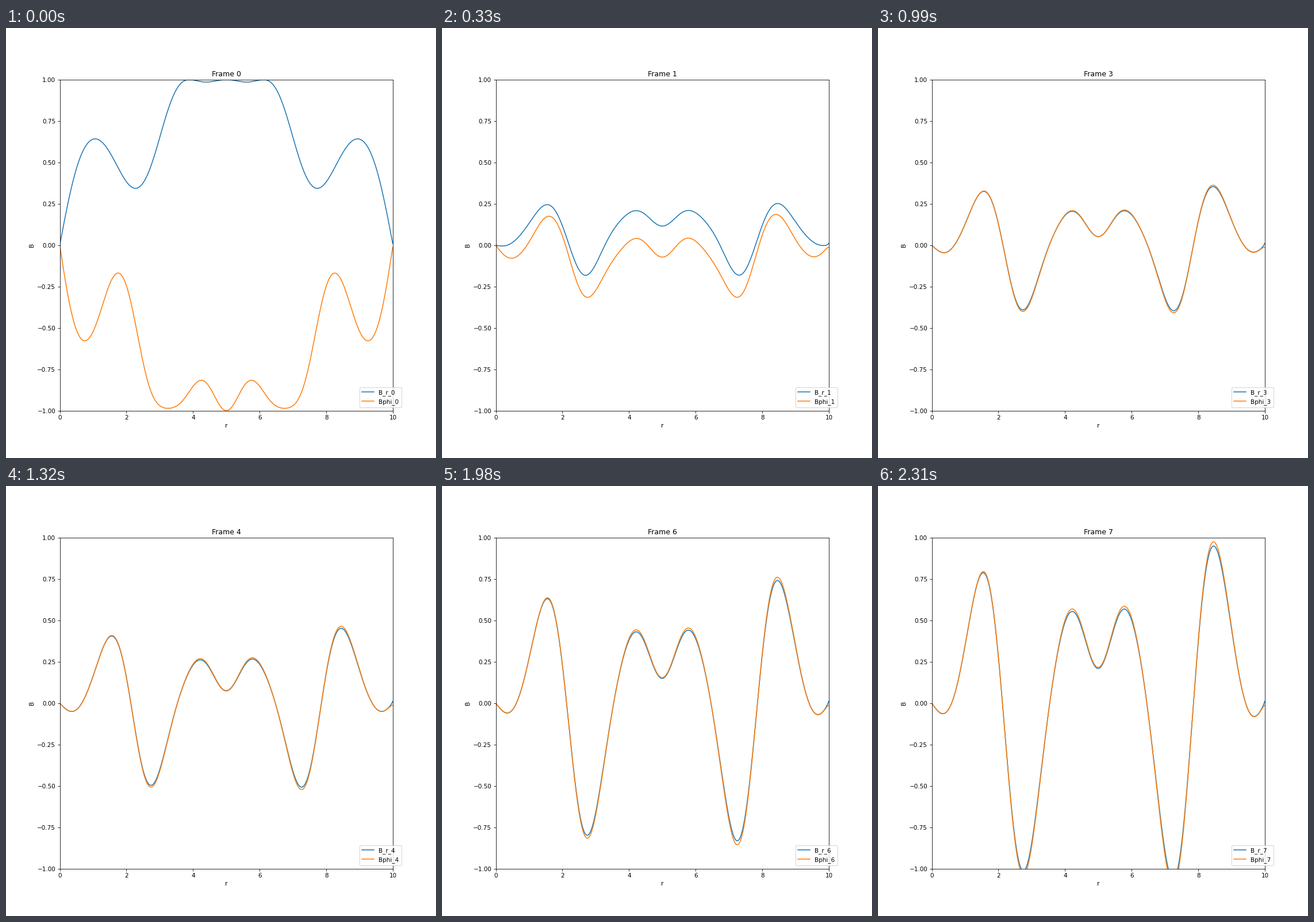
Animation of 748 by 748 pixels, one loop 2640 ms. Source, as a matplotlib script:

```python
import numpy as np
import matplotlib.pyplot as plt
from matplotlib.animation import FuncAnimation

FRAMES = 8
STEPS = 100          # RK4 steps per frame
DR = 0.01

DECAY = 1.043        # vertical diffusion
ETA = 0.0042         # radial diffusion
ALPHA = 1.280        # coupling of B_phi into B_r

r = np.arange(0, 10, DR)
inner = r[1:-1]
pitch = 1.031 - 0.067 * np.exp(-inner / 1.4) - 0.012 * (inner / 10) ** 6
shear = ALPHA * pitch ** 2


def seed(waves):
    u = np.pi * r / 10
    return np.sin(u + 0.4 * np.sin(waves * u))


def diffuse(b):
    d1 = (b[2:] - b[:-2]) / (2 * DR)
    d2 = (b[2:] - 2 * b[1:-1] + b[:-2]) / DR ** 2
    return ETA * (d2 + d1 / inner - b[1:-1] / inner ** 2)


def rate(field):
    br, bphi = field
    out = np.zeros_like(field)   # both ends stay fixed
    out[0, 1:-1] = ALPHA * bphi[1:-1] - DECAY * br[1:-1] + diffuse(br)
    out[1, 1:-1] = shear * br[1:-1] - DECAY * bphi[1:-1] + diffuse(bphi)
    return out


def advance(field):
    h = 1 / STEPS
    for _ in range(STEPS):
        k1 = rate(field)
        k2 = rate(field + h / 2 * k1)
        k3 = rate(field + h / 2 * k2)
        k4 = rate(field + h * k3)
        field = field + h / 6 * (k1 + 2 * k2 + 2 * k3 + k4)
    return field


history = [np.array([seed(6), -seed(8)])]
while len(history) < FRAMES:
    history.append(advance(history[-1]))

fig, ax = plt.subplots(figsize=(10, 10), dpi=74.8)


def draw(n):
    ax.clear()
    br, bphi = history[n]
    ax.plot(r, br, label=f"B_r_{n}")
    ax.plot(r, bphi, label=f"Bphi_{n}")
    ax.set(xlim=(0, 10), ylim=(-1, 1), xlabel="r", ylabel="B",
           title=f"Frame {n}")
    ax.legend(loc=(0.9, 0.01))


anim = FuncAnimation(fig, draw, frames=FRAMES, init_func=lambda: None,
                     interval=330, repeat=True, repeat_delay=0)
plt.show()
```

+---+

== WHAT IS NEEDED ==
Since only a count is wanted, give the number of lines in the listing that contain the word "FRAMES".

== SOLUTION TO THIS PROBLEM ==
3